I was recently commissioned to write a poem for a garden. Odd. And – it turns out – wonderful. It was dreamt up by the visionaries at Hosta, a Nottingham-based horticultural consultancy whose mission is to ‘green the grey’ and try and get our cities breathing again, putting roof gardens on shopping centres and ‘pocket parks’ in previously disused public spaces, giving people a place to relax as they work, shop, and generally just exist in the centre of town. They wanted to incorporate some new writing into their next piece of work to celebrate Nottingham’s recent status as a UNESCO City of Literature and that’s where I came in. The poem was to be engraved on to the walls of their first show garden, a back-to-back pocket park destined for the 2016 Royal Horticultural Society Tatton Park Show in Cheshire which will soon be relocated back to Nottingham for everyone to enjoy. Together we imagined a poem that celebrates the garden as something both apart from, and simultaneously a part of, the city; in conversation with its urban environment rather than in opposition to it. I wanted to explore the idea of the garden as a place of inherent ancestral and anthropological calm, at once strange and familiar, exotic and comforting, stimulating and restorative.
The garden, called ‘A Drop of Urban Green’ and designed by Ed Higgins, won Best Back-To-Back Garden and an RHS Gold Medal at Tatton Park, and was featured on the BBC coverage of the event. Catch it on iPlayer here (featured at 28 minutes in).
Watch me perform the poem:
Poem for RHS Tatton Park
We often try and kid ourselves, in the depths of teenage angst and an insatiable craving for individuality, that we have nothing in common with our parents. Especially not the one who makes desperately uncool jokes. God no! And then you go away to university and start inadvertently making those same jokes, and the flimsy tapestry of self-delusion unravels with a warm and fuzzy shrug.
I’m thrilled to announce the 2016 UK tour of my show, The Hitchhiker’s Guide to the Family. Coming (probably) to a town near you! Visiting OXFORD // YORK // CARDIFF // IPSWICH // MAIDENHEAD // LEICESTER // NOTTINGHAM // FARNHAM // NEWCASTLE // LINCOLN // BRISTOL // BROMSGROVE // LONDON
Click here to book tickets
This one is about running, which used to be an enormous part of my life, but is something I’ve hitherto written very little about. There’s definitely a lot more to say, but at least I’m out of the blocks, as it were…
PAW #19 is about graduation, and all the magnificent shit people chat about the ‘real’ world…
Rather unsurprisingly, a lot of my writing around this time concerned the EU referendum, and so the poems from these 3 weeks inadvertently became a sort of Brexit triptych. The first is a warning, the second some sleep-deprived and probably-misplaced optimism, and the third outright despair/fury.

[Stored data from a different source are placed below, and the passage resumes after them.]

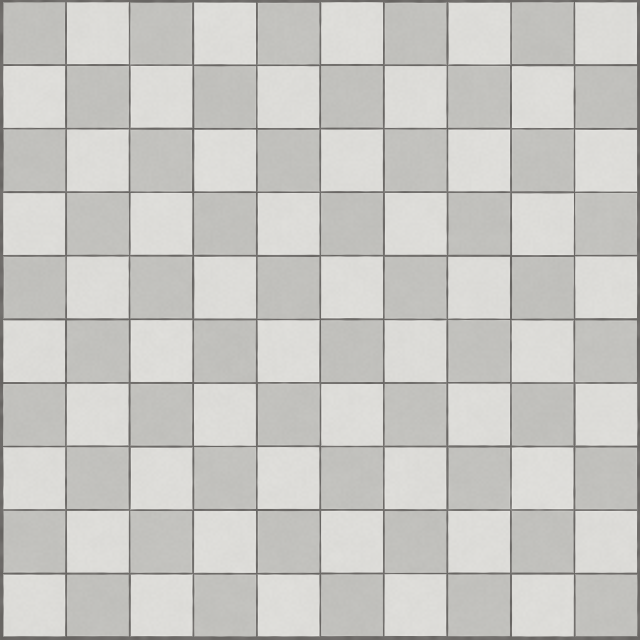
Reproduce this pattern procedurally as a three.js fragment shader.

```glsl
varying vec2 vUv;

float hash(vec2 p) {
  return fract(sin(dot(p, vec2(127.1, 311.7))) * 43758.5453);
}

float noise(vec2 p) {
  vec2 i = floor(p);
  vec2 f = fract(p);
  f = f * f * (3.0 - 2.0 * f);
  return mix(mix(hash(i), hash(i + vec2(1.0, 0.0)), f.x),
             mix(hash(i + vec2(0.0, 1.0)), hash(i + 1.0), f.x), f.y);
}

void main() {
  // Ten by ten grid; the indices are clamped so the rim stays grout
  vec2 cell = (vUv - vec2(0.5005, 0.501)) / 0.0993 + 5.0;
  vec2 tile = clamp(floor(cell), 0.0, 9.0);
  vec2 local = cell - tile;

  // Distance to the nearest side, each tile cut slightly unevenly
  vec2 shift = (vec2(hash(tile + 3.7), hash(tile + 8.3)) - 0.5) * 0.007;
  vec2 inset = 0.5 - abs(local - 0.5 - shift);
  float edge = min(inset.x, inset.y);
  edge += (noise(cell * 7.0 + 20.0) - 0.5) * 0.004;

  // Checkerboard glaze with faint tone, mottling and grain
  float dark = mod(tile.x + tile.y, 2.0);
  vec3 color = mix(vec3(0.865, 0.862, 0.848), vec3(0.758, 0.756, 0.741), dark);
  color += (hash(tile + 15.1) - 0.5) * 0.008;
  color += (noise(cell * 4.0 + 50.0) - 0.5) * 0.01;
  color += (noise(vUv * 260.0) - 0.5) * 0.014;

  // Pale worn rim
  float wear = smoothstep(0.4, 0.8, noise(cell * 3.0 + 90.0));
  color += 0.025 * wear * (1.0 - smoothstep(0.02, 0.045, edge));

  // Grout
  vec3 grout = vec3(0.43, 0.42, 0.41) + (noise(cell * 9.0) - 0.5) * 0.06;
  float blur = max(fwidth(cell.x), 0.004) * 0.6;
  color = mix(grout, color, smoothstep(0.014 - blur, 0.014 + blur, edge));

  gl_FragColor = vec4(color, 1.0);
}
```
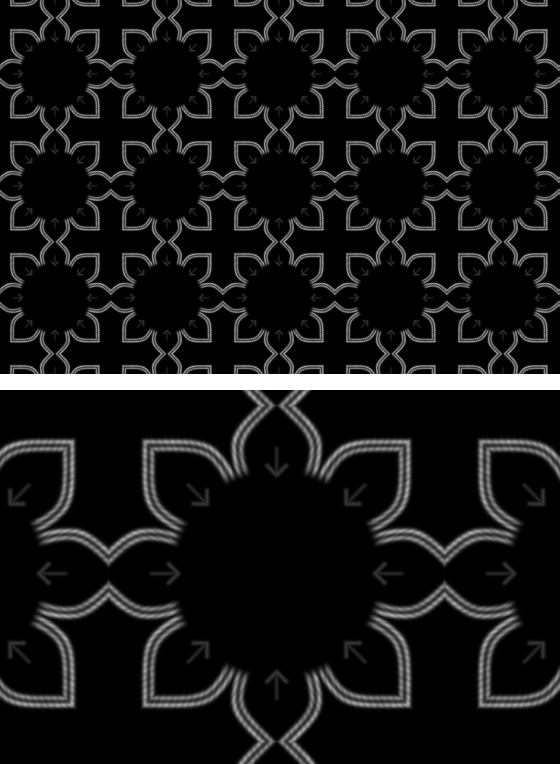
Top: the whole. Bottom: its middle third, enlarged.
This pattern is drawn by a Shadertoy shader. Its source:

```glsl
// Tiled grey eight-petal rosettes with braided double outlines on black.

const float PI = 3.14159265;
const float REPEATS_ACROSS = 5.0;
const vec2 ROSETTE_CENTRE = vec2(2.49, 1.68);

float hash(vec2 p) {
    return fract(sin(dot(p, vec2(127.1, 311.7))) * 43758.5453);
}

float noise(vec2 p) {
    vec2 i = floor(p), f = fract(p);
    f = f * f * (3.0 - 2.0 * f);
    return mix(mix(hash(i), hash(i + vec2(1, 0)), f.x),
               mix(hash(i + vec2(0, 1)), hash(i + vec2(1, 1)), f.x), f.y);
}

float smoothMin(float a, float b, float k) {
    float h = max(k - abs(a - b), 0.0);
    return min(a, b) - h * h / (4.0 * k);
}

float segmentDistance(vec2 p, vec2 a, vec2 b) {
    vec2 ab = b - a;
    return length(p - a - ab * clamp(dot(p - a, ab) / dot(ab, ab), 0.0, 1.0));
}

// Soft line profile that never gets thinner than the pixel grid allows.
float softLine(float d, float width, float pixel) {
    return exp(-d * d / (width * width + 0.12 * pixel * pixel));
}

// Depth inside a petal: a rounded flank joined to a straight pointed tip.
float petalDepth(vec2 q, float tip) {
    float flank = 0.234 - length(q - vec2(0.378, -0.095));
    float point = (tip - q.x - q.y) * sqrt(0.5);
    return smoothMin(flank, point, 0.03);
}

// Two parallel strands with slanted braid marks and uneven wear.
float braid(float depth, vec2 q, vec2 p, float pixel) {
    float outer = softLine(depth - 0.012, 0.0082, pixel);
    float inner = softLine(depth - 0.033, 0.0080, pixel);
    float twist = 0.5 + 0.5 * sin(230.0 * (q.x - q.y) + 130.0 * depth);
    float wear = noise(p * 42.0);
    return (0.58 * outer + 0.50 * inner) * (0.76 + 0.18 * twist + 0.24 * wear);
}

// Faint arrow aimed at the rosette centre.
float arrow(vec2 q, float pixel) {
    vec2 tip = vec2(0.293, 0.0);
    float stem = segmentDistance(q, tip, vec2(0.372, 0.0));
    float head = segmentDistance(q, tip, vec2(0.321, 0.028));
    return max(0.15 * softLine(stem, 0.006, pixel),
               0.20 * softLine(head, 0.007, pixel));
}

float rosette(vec2 p, float pixel) {
    // Fold the plane into one of eight mirrored petals.
    float angle = round(atan(p.y, p.x) / (PI / 4.0)) * PI / 4.0;
    vec2 axis = vec2(cos(angle), sin(angle));
    vec2 q = vec2(dot(p, axis), abs(axis.x * p.y - axis.y * p.x));

    // Sideways petals reach a little further than upright ones.
    float tip = 0.571 + 0.010 * cos(2.0 * angle);
    float outline = braid(petalDepth(q, tip), q, p, pixel);
    outline *= smoothstep(0.295, 0.335, length(p));
    return max(outline, arrow(q, pixel));
}

void mainImage(out vec4 fragColor, in vec2 fragCoord) {
    float pixel = REPEATS_ACROSS / iResolution.x;
    vec2 p = fract(fragCoord * pixel - ROSETTE_CENTRE + 0.5) - 0.5;
    fragColor = vec4(vec3(rosette(p, pixel)), 1.0);
}
```
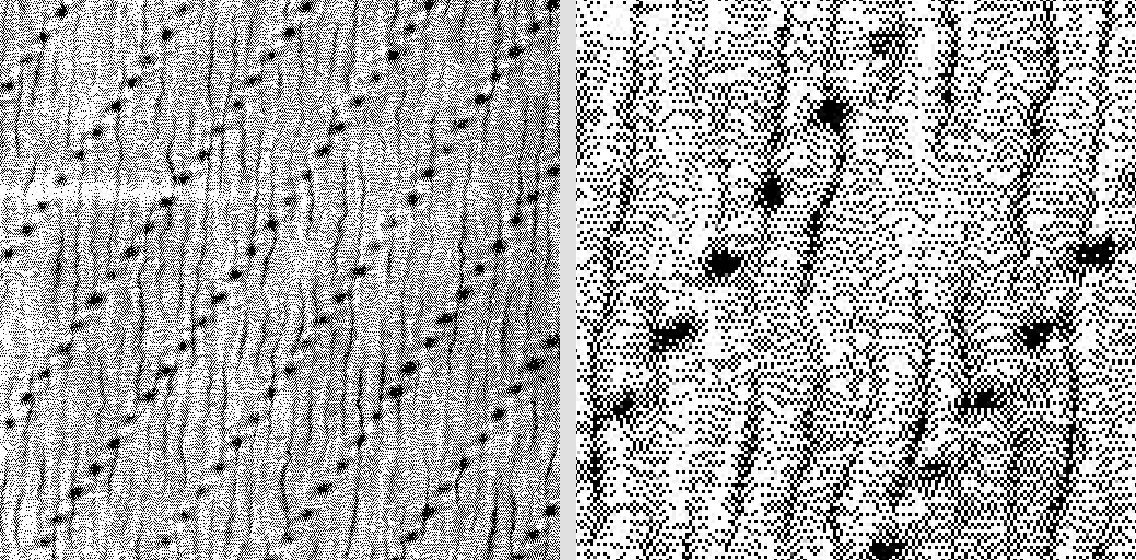
Left: the whole. Right: its middle third, enlarged.
Give the GLSL for this texture, as a WebGL 2 fragment shader.

```glsl
#version 300 es
precision highp float;
// Twill cloth printed in one-bit ink: fine leaning yarn streaks, a slanted lattice
// of dark knots with diagonal strokes, and a pale weft band. The ink density is
// turned into tiny black cells by a smoothly bent lattice of thresholds.
uniform vec2 u_resolution;
out vec4 fragColor;

const float COLUMNS = 32.0;       // yarn columns across the canvas
const float KNOT_PERIOD = 0.3014; // vertical distance between knots of a column
const float KNOT_RISE = 0.0436;   // rise of the knots from column to column
const float CELLS = 512.0;        // dither cells across the canvas

float hash(vec2 p) {
  vec3 q = fract(p.xyx * vec3(0.1031, 0.103, 0.0973));
  q += dot(q, q.yzx + 33.33);
  return fract((q.x + q.y) * q.z);
}

float noise(vec2 p) {
  vec2 i = floor(p), f = fract(p);
  f = f * f * (3.0 - 2.0 * f);
  return mix(mix(hash(i), hash(i + vec2(1, 0)), f.x),
             mix(hash(i + vec2(0, 1)), hash(i + vec2(1, 1)), f.x), f.y);
}

float bell(float x, float width) {
  x /= width;
  return exp(-x * x);
}

// Thin dark gaps between the yarns, broken up along their length
float yarnStreaks(vec2 p) {
  float u = p.x * COLUMNS - 0.75 * p.y / KNOT_PERIOD;
  u += 0.55 * (noise(vec2(u * 0.8, p.y * 14.0)) - 0.5);
  u += 0.25 * (noise(vec2(u * 2.0, p.y * 50.0) + 40.0) - 0.5);
  float yarn = floor(u + 0.5);
  float strength = smoothstep(0.25, 0.95, noise(vec2(yarn * 7.3, p.y * 13.0)));
  float gap = bell(u - yarn, 0.12) * (0.1 + 0.38 * strength);
  float fibre = noise(vec2(u * 4.5, p.y * 15.0) + 90.0) - 0.5;
  return gap + 0.3 * fibre;
}

// Dark knots with a soft rim, a slanted stroke and pale gaps beside it
float knots(vec2 p) {
  float ink = 0.0;
  float column = floor(p.x * COLUMNS);
  for (int i = -2; i <= 2; i++) {
    float c = column + float(i);
    float start = 0.848 + c * KNOT_RISE;
    float row = floor((p.y - start) / KNOT_PERIOD + 0.5);
    vec2 id = vec2(c, row) + 50.0;
    vec2 jitter = vec2(hash(id), hash(id + 17.0)) - 0.5;
    vec2 q = p - vec2((c + 0.5) / COLUMNS, start + row * KNOT_PERIOD) - jitter * 0.005;
    float along = dot(q, vec2(0.92, 0.38));
    float across = dot(q, vec2(-0.38, 0.92));
    float weight = 0.6 + 0.6 * hash(id + 31.0);
    float radius = length(q * vec2(1.0, 0.85));
    ink += weight * (0.46 * bell(radius, 0.0065) + 0.34 * bell(radius, 0.013));
    float reach = bell(along, 0.034);
    ink += 0.16 * weight * reach * bell(across, 0.006);
    ink -= 0.13 * reach * (bell(across - 0.014, 0.007) + bell(across + 0.014, 0.007));
  }
  return ink;
}

float inkDensity(vec2 p) {
  float ink = 0.235 + yarnStreaks(p) + knots(p);
  // Uneven dye: darker to the right and slightly to the bottom
  ink += 0.13 * smoothstep(0.55, 1.0, p.x) + 0.05 * (0.5 - p.y);
  ink += 0.13 * (noise(p * 5.0 + 8.0) - 0.5);
  // Pale weft band
  float band = bell(p.y - 0.655, 0.016) * (1.0 - smoothstep(0.25, 0.55, p.x));
  ink -= 0.22 * band;
  return clamp(ink, 0.03, 0.97);
}

// Evenly spread threshold whose lattice bends without seams
float ditherThreshold(vec2 cell) {
  float bend = 0.9 * noise(cell / 6.3) + 0.22 * noise(cell / 3.1 + 70.0);
  float jitter = 0.1 * (hash(cell + 5.0) - 0.5);
  return fract(dot(cell, vec2(0.5, 0.32)) + bend + jitter);
}

void main() {
  vec2 p = gl_FragCoord.xy / u_resolution.y;
  vec2 cell = floor(p * CELLS);
  float ink = inkDensity((cell + 0.5) / CELLS);
  float paper = smoothstep(-0.004, 0.004, ditherThreshold(cell) - ink);

  // Faint off-white and off-black specks
  float speck = hash(cell + 300.0);
  float white = 1.0 - 0.05 * step(speck, 0.22);
  float black = 0.05 * step(speck, 0.16);
  fragColor = vec4(vec3(mix(black, white, paper)), 1.0);
}
```
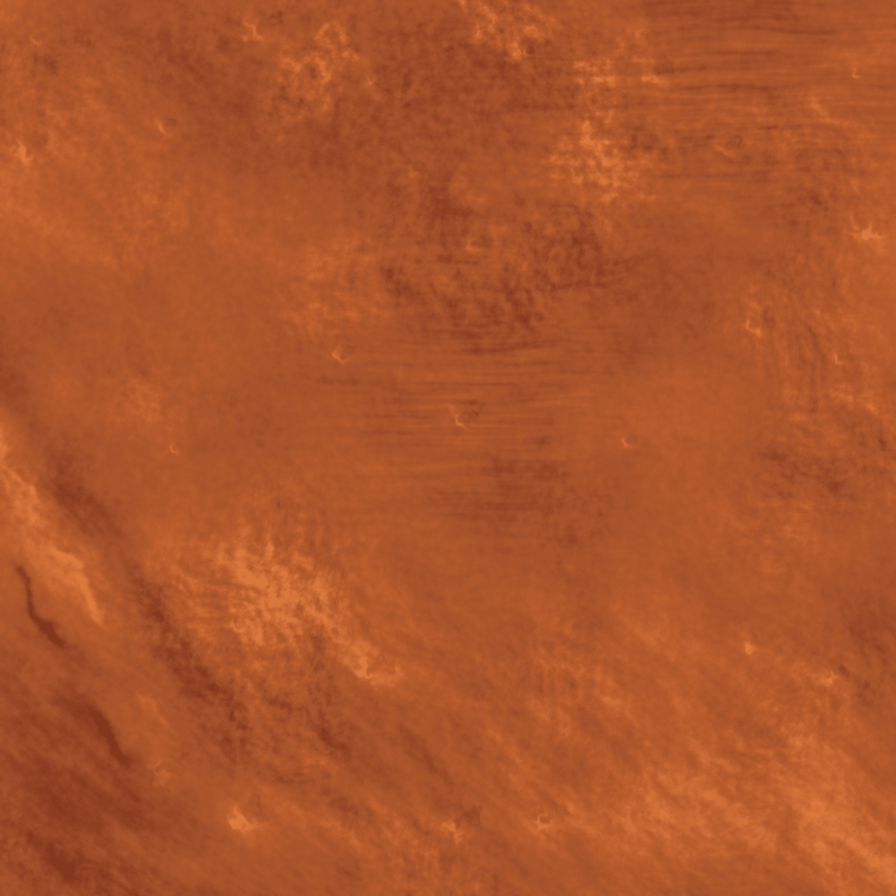
This texture is drawn by a WebGL 2 fragment shader. Its source:

```glsl
#version 300 es
precision highp float;
// Rust-coloured desert plain from above: dust haze, wind streaks, a diagonal ridge and small craters.

#define SHADOW vec3(0.60, 0.28, 0.15)
#define RUST   vec3(0.65, 0.32, 0.17)
#define CLAY   vec3(0.69, 0.34, 0.17)
#define OCHRE  vec3(0.74, 0.37, 0.18)
#define SUNLIT vec3(0.80, 0.42, 0.21)
#define BASE_TONE 1.32
#define HAZE 1.75
#define RELIEF 4.2
#define GRAIN 0.85
#define CRATER_GRID 9.0
#define CRATER_SHARE 0.32
#define LIGHT vec2(-0.8, -0.6)

uniform vec2 u_resolution;
out vec4 fragColor;

vec2 hash2(vec2 p) {
    vec3 q = fract(p.xyx * vec3(0.1031, 0.1030, 0.0973));
    q += dot(q, q.yzx + 33.33);
    return fract((q.xx + q.yz) * q.zy);
}

float cornerSlope(vec2 cell, vec2 offset) {
    float angle = 6.2832 * hash2(cell).x;
    return dot(vec2(cos(angle), sin(angle)), offset);
}

float gradientNoise(vec2 p) {
    vec2 i = floor(p), f = fract(p);
    vec2 u = f * f * f * (f * (f * 6.0 - 15.0) + 10.0);
    vec2 e = vec2(1.0, 0.0);
    float low = mix(cornerSlope(i, f), cornerSlope(i + e.xy, f - e.xy), u.x);
    float high = mix(cornerSlope(i + e.yx, f - e.yx), cornerSlope(i + 1.0, f - 1.0), u.x);
    return 1.4 * mix(low, high, u.y);
}

float fbm(vec2 p, int octaves) {
    float sum = 0.0, amp = 1.0;
    for (int k = 0; k < octaves; k++) {
        sum += amp * gradientNoise(p);
        p = mat2(0.8, 0.6, -0.6, 0.8) * p * 2.03 + 17.3;
        amp *= 0.52;
    }
    return sum;
}

// Soft elliptical spot, 1 at the centre
float spot(vec2 p, vec2 centre, vec2 size) {
    vec2 d = (p - centre) / size;
    return exp(-dot(d, d));
}

float bump(float x, float width) {
    return exp(-x * x / (width * width));
}

// Lit and shaded rims with a pale dust halo
float craters(vec2 p) {
    vec2 g = p * CRATER_GRID, home = floor(g);
    float tone = 0.0;
    for (int k = 0; k < 9; k++) {
        vec2 cell = home + vec2(k % 3 - 1, k / 3 - 1);
        vec2 pick = hash2(cell + 71.0);
        vec2 d = g - cell - 0.15 - 0.7 * hash2(cell + 13.0);
        float radius = mix(0.04, 0.13, pick.y * pick.y);
        float r = length(d) / radius + 0.8 * fbm(g * 8.0, 2);
        float facing = dot(d, LIGHT) / (length(d) + 0.02);
        float rim = bump(r - 1.0, 0.45) * (2.2 * facing + 0.2);
        float halo = 0.9 * exp(-r * r * 0.15);
        tone += step(pick.x, CRATER_SHARE) * (rim + halo - 1.2 * exp(-r * r * 3.0));
    }
    return tone;
}

// Crest, shaded flank and broken cliff running down to the right
float ridge(vec2 p) {
    vec2 d = p - vec2(0.0, 0.49);
    float along = dot(d, vec2(0.5, -0.866));
    float across = dot(d, vec2(0.866, 0.5)) + 0.013 * fbm(p * 13.0, 5);
    float fade = 1.0 - smoothstep(0.34, 0.52, along);
    float broken = smoothstep(-0.35, 0.15, gradientNoise(vec2(along * 14.0, 3.7)));
    float tone = 1.5 * bump(across + 0.008, 0.026) + 1.4 * bump(across - 0.006, 0.004) * broken;
    tone -= 1.9 * bump(across - 0.052 - 0.05 * along, 0.026);
    tone -= 3.0 * bump(across + 0.046, 0.006) * broken;
    return tone * fade;
}

vec3 ramp(float t) {
    vec3 c = SHADOW + (RUST - SHADOW) * clamp(t, -1.6, 1.0);
    c += (CLAY - RUST) * clamp(t - 1.0, 0.0, 1.0);
    c += (OCHRE - CLAY) * clamp(t - 2.0, 0.0, 1.0);
    return c + (SUNLIT - OCHRE) * clamp(t - 3.0, 0.0, 1.9);
}

void main() {
    vec2 p = gl_FragCoord.xy / u_resolution.y;
    vec2 warp = vec2(fbm(p * 4.0, 3), fbm(p * 4.0 + 9.0, 3));
    vec2 w = p + 0.03 * warp, s = p + 0.006 * warp;

    // Broad light and dark ground
    float band = bump(dot(w, vec2(0.4, 0.92)) - 0.42, 0.10) * smoothstep(0.15, 0.3, w.x);
    float tone = BASE_TONE + HAZE * fbm(w * vec2(3.2, 4.0) + 5.0, 6) + 1.3 * band;
    tone += 1.1 * spot(w, vec2(0.08, 0.75), vec2(0.25, 0.3)) + spot(w, vec2(1.0, 0.68), vec2(0.15, 0.2));
    tone -= 0.7 * spot(w, vec2(0.55, 0.6), vec2(0.2, 0.18)) + 1.0 * spot(w, vec2(0.0, 0.12), vec2(0.2, 0.18));

    // Wind streaks: level in the middle and upper right, slanted below
    float level = spot(w, vec2(0.53, 0.57), vec2(0.14, 0.16)) + spot(w, vec2(0.82, 0.9), vec2(0.25, 0.13));
    tone += level * (1.5 * fbm(s * vec2(9.0, 100.0), 2) + 0.9 * gradientNoise(s * vec2(5.0, 27.0)));
    vec2 slant = vec2(dot(s, vec2(0.77, -0.64)) * 9.0, dot(s, vec2(0.64, 0.77)) * 36.0);
    tone += 1.1 * (1.0 - smoothstep(0.2, 0.45, p.y)) * fbm(slant, 4);

    // Gritty upland with sunlit patches
    float upland = spot(w, vec2(0.5, 0.92), vec2(0.28, 0.17));
    float patches = smoothstep(0.05, 0.5, fbm(w * 8.0 + 31.0, 4));
    float grit = fbm(p * 65.0, 3);
    tone += upland * (grit * (1.0 + 2.4 * patches) + 2.2 * patches - 0.6);

    // Side-lit relief, landforms and fine grain
    vec2 h = w * 9.0;
    float rough = 0.35 + smoothstep(-0.1, 0.5, gradientNoise(p * 5.0 + 3.0)) + 0.4 * band;
    tone += RELIEF * rough * (fbm(h, 6) - fbm(h + LIGHT * 0.06, 6));
    tone += ridge(p) + craters(p) + GRAIN * fbm(p * 95.0, 3) * (0.4 + 0.4 * rough);

    fragColor = vec4(ramp(tone), 1.0);
}
```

They can be, if not ‘enjoyed’, at least ‘watched’ together.
Be prepared for a lifetime of misery, heartbreak, and insufferable pedantry. Studying English is HARD…
PAW #14 is a very personal one, about the breakdown (and slow -ongoing- rebuild) of my family. About seeing your parents as 3D, fallible people for the first time. I hope there’s something in it for anyone whose folks have separated. The garden path to happiness is paved with truth, even if the bricks scratch your feet a little, even if it’s covered in weeds…or something like that.
This poem means I’m a quarter of the way through my year of poems! If you’re enjoying them, please share them around.
Almost every device I own and use daily broke simultaneously recently, and – among other things – I lost all my laptop files. This is about the things that are really worth saving…
PAW #12 is about John Kennedy Toole, the ill-fated would-be novelist whose book A Confederacy of Dunces was repeatedly rejected by publishers throughout his life, which Toole prematurely ended when he gassed himself in his car in Mississippi, aged 31. The novel was later published when the gatekeepers realised the error of their ways and Toole won a posthumous Pulitzer Prize in the 1980s. That’ll teach them.